The village has about 100 people, and as was proudly explained, about 40 children, all of whom are shyly watching us from the windows as we pass. The houses are wooden, ranging in age from early Soviet times to quite new, and either raw timber or painted bright colours, particularly blue. The single street, ‘Moscow Road’, is a sea of wildflowers with a timber boardwalk footpath – obviously it gets wet underfoot quite often!
Alexander and his two sons offered to take us to see the reinder herd on the tundra about 7km away. We walked with them across the rolling hills and valleys, glad of our rubber boots in the marshes. It’s high summer here (despite being only about 5 degrees) and the upper layer of the permafrost is melted so there is plenty of water around.
With summer comes comes a burst of life to the Arctic unseen anywhere else. 24 hours of light ‘supercharges’ the ecology, so the entire annual cycle of reproduction, birth, feeding and growth takes places in a few short weeks. Wherever we looked we could see evidence of this: lemmings as I have never seen them before, arctic skua families aloft, buzzards, and lots of snowy owls.
Snowy owls rank as one of my favourites birds and in most places I have been are rare. Here I saw at least 10 without trying, openly sitting on high points in the tundra, or gliding low over hunting grounds. We were able to approach to about 20 metres without disturbing them. Simply amazing!
Then to see the reindeer, about a thousand, with a single conical felt tent (a ‘chum’) for the herders to live in. They use a reindeer-drawn sleigh and dogs to round up the stock, fat and healthy on the abundant lichen and grasses. The animals surge in one mass, huge velvety antlers above them, down the hills and up the other side. When you imagine the weather here for most of the year (very cold, snow-covered and wind swept) you begin to understand the the adaptation of these, the oldest domesticated stock on earth, extraordinary animals.
The Nenets people of Varnak live simple lives, herding, hunting, and fishing. They have electricity for light, coal for heating, TV, and a telephone for the village. Perhaps one resupply ship per year (which was due in February, but hasn’t arrived yet) and few if any visitors. And for most of the year they are subjected to bitter cold and a frozen land.

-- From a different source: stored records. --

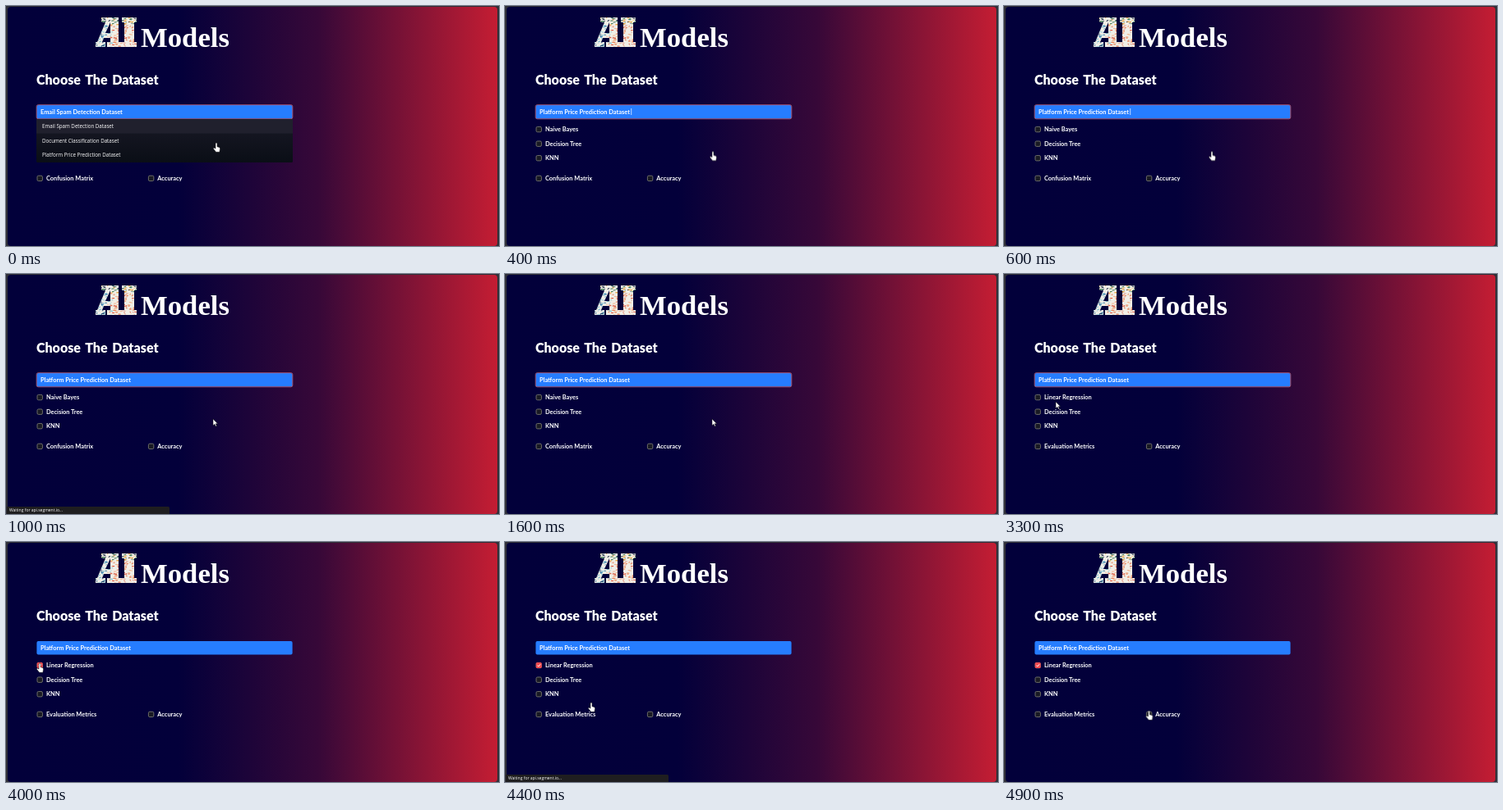
Animation, 600 px wide and 293 px high, one loop 5 s. Source, as an HTML page:

```html
<!DOCTYPE html>
<html lang="en">
<head>
<meta charset="utf-8">
<title>AI Models</title>
<style>
  html, body { margin: 0; width: 100%; height: 100%; overflow: hidden; background: #303038; }
  svg { display: block; width: 100vw; height: 100vh; }
  text { fill: #fff; white-space: pre; }
  .title { font: 700 34.7px "Liberation Serif", serif; }
  .head { font: 900 16px "Comic Sans MS", Lato, sans-serif; word-spacing: 2px; }
  .label { font: 700 7.4px "Comic Sans MS", Lato, sans-serif; }
  .option { font: 6.2px "Open Sans", sans-serif; }
  .status { font: 5px "Open Sans", sans-serif; }

  .anim * { animation-duration: 5s; animation-iteration-count: infinite; }
  .flip { animation-timing-function: step-end; }

  .menu { animation-name: menu; }
  .picked { animation-name: picked; }
  .hover { animation-name: hover; }
  .caret { animation-name: caret; }
  .before { animation-name: before; }
  .after { animation-name: after; }
  .focus { animation-name: focus; }
  .tick { animation-name: tick; }
  .note { animation-name: note; }
  .hand { animation-name: hand; }
  .arrow { animation-name: arrow; }
  .pointer { animation-name: move; }

  @keyframes menu { 0% { opacity: 1 } 8%, 100% { opacity: 0 } }
  @keyframes picked { 0% { opacity: 0 } 8%, 100% { opacity: 1 } }
  @keyframes hover { 0% { transform: none } 4%, 100% { transform: translateY(35.4px) } }
  @keyframes caret { 0% { opacity: 0 } 8% { opacity: 1 } 20%, 100% { opacity: 0 } }
  @keyframes before { 0% { opacity: 1 } 42%, 100% { opacity: 0 } }
  @keyframes after { 0% { opacity: 0 } 42%, 100% { opacity: 1 } }
  @keyframes focus { 0% { opacity: 1 } 78%, 100% { opacity: 0 } }
  @keyframes tick { 0% { opacity: 0 } 78%, 100% { opacity: 1 } }
  @keyframes note { 0% { opacity: 0 } 20% { opacity: 1 } 30% { opacity: 0 } 82% { opacity: 1 } 98%, 100% { opacity: 0 } }
  @keyframes hand { 0% { opacity: 1 } 16% { opacity: 0 } 72%, 100% { opacity: 1 } }
  @keyframes arrow { 0% { opacity: 0 } 16% { opacity: 1 } 72%, 100% { opacity: 0 } }
  /* one step per 100 ms */
  @keyframes move {
    0% { transform: translate(256px, 167px); animation-timing-function: steps(3, end) }
    6% { transform: translate(253px, 177.5px); animation-timing-function: step-end }
    16% { transform: translate(252px, 177px); animation-timing-function: step-end }
    56% { transform: translate(252px, 177px); animation-timing-function: steps(5, end) }
    66% { transform: translate(63px, 156px); animation-timing-function: steps(3, end) }
    72% { transform: translate(41px, 148px); animation-timing-function: step-end }
    82% { transform: translate(41px, 148px); animation-timing-function: steps(3, end) }
    88% { transform: translate(105px, 196px); animation-timing-function: steps(5, end) }
    98%, 100% { transform: translate(176.5px, 206px); animation-timing-function: step-end }
  }
</style>
</head>
<body>
<svg viewBox="0 0 600 293" preserveAspectRatio="none">
  <defs>
    <linearGradient id="sky">
      <stop offset="0" stop-color="#02003a"/>
      <stop offset=".35" stop-color="#03003a"/>
      <stop offset=".635" stop-color="#370838"/>
      <stop offset="1" stop-color="#c41d33"/>
    </linearGradient>
    <linearGradient id="list" x2="0" y2="1">
      <stop offset="0" stop-color="#191926"/>
      <stop offset="1" stop-color="#0a0e16"/>
    </linearGradient>
    <clipPath id="letters">
      <path clip-rule="evenodd" d="M116 14H137V44H142V50H123V44H127V39H119L117 44H121V50H109V44H111L121 20H116ZM121 33H127V20Z"/>
      <path d="M141 14H159V20H156V44H159V50H141V44H144V20H141Z"/>
    </clipPath>
    <g id="box"><rect x="-3.2" y="-3.2" width="6.4" height="6.4" rx="1.5" fill="#191a24" stroke="#77776f" stroke-width=".9"/></g>
  </defs>

  <rect width="600" height="293" fill="#303038"/>
  <rect x="2" y="1" width="596" height="292" rx="4" fill="url(#sky)"/>

  <g clip-path="url(#letters)" role="img" aria-label="AI">
    <rect x="105" y="10" width="60" height="45" fill="#f1eee6"/>
    <g id="paint"></g>
  </g>
  <text class="title" x="164" y="50">Models</text>
  <text class="head" x="37" y="96">Choose The Dataset</text>

  <g class="anim">
    <rect x="37.4" y="120.9" width="311.2" height="16.7" rx="2" fill="#267dff"/>
    <rect class="flip focus" x="37.2" y="120.7" width="311.6" height="17.1" rx="2" fill="none" stroke="#b0607c" stroke-width=".9"/>
    <g class="label">
      <text class="flip menu" x="42" y="131.6">Email Spam Detection Dataset</text>
      <text class="flip picked" x="42" y="131.6">Platform Price Prediction Dataset</text>
    </g>
    <path class="flip caret" d="M153.7 125V133" stroke="#fff" stroke-width=".7"/>

    <use href="#box" x="41.2" y="150.6"/>
    <use href="#box" x="41.2" y="168.2"/>
    <use href="#box" x="41.2" y="185.7"/>
    <use href="#box" x="41.2" y="210.4"/>
    <use href="#box" x="176.6" y="210.4"/>
    <g class="flip tick">
      <rect x="37.7" y="147.1" width="7" height="7" rx="1.5" fill="#f04a50"/>
      <path d="M39.4 150.6L40.7 152L43.1 149.2" fill="none" stroke="#fff"/>
    </g>
    <g class="label">
      <g class="flip before">
        <text x="49" y="153">Naive Bayes</text>
        <text x="49" y="213">Confusion Matrix</text>
      </g>
      <g class="flip after">
        <text x="49" y="153">Linear Regression</text>
        <text x="49" y="213">Evaluation Metrics</text>
      </g>
      <text x="49" y="170.7">Decision Tree</text>
      <text x="49" y="188.2">KNN</text>
      <text x="184.3" y="213">Accuracy</text>
    </g>

    <g class="flip menu option">
      <rect x="37" y="138" width="312" height="53" rx="1.5" fill="url(#list)"/>
      <rect class="flip hover" x="37" y="138" width="312" height="17.6" fill="#20202d"/>
      <text x="44" y="149">Email Spam Detection Dataset</text>
      <text x="44" y="166.5">Document Classification Dataset</text>
      <text x="44" y="184.2">Platform Price Prediction Dataset</text>
    </g>

    <g class="flip note">
      <path d="M1 293V284H197.5Q199 284 199 285.5V293Z" fill="#1f1e20"/>
      <text class="status" x="4" y="290.4">Waiting for api.segment.io...</text>
    </g>

    <g class="pointer" fill="#fff" stroke="#111" stroke-width=".5">
      <path class="flip hand" d="M-1 1A1 1 0 0 1 1 1V4.8L3.4 5.4Q4.7 5.8 4.5 7.4L3.9 11.3H-.4L-3.6 7.3Q-3.7 5.9-2.3 6.2L-1 7.2Z"/>
      <path class="flip arrow" d="M0 0V8L1.9 6.3L3.2 9L4.4 8.5L3.2 5.8H5.6Z"/>
    </g>
  </g>
</svg>
<script>
  // Painted dabs inside the lettering
  let seed = 11;
  const rand = () => (seed = seed * 16807 % 2147483647) / 2147483647;
  const warm = ['#e8a23c', '#3f7d5b', '#25364c', '#f3d98a'];
  const cool = ['#2f78b0', '#62b0c8', '#24486f', '#9ccfdc'];
  const red = ['#d9482f', '#ea7a4c', '#e0a090', '#f2b48e'];
  let dabs = '';
  for (let i = 0; i < 300; i++) {
    const x = 108 + rand() * 54, y = 13 + rand() * 38;
    const set = y < 23 ? warm : x < 122 + rand() * 8 ? cool : red;
    const color = set[Math.floor(rand() * set.length)];
    const dx = 1 + rand() * 2.2, dy = rand() - .5;
    dabs += `<path d="M${x} ${y}l${dx} ${dy}" stroke="${color}"/>`;
  }
  document.getElementById('paint').innerHTML = dabs;
</script>
</body>
</html>
```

We bought a few handmade reindeer skin articles, and gave some perhaps token gifts for their kindness in letting us into their lives for a day. I certainly felt honoured to have met them and seen how they live in a harsh, arctic environment.
Then we returned to the ‘Explorer’, and sailed east through Yugoskiy Shar into the arctic Kara Sea.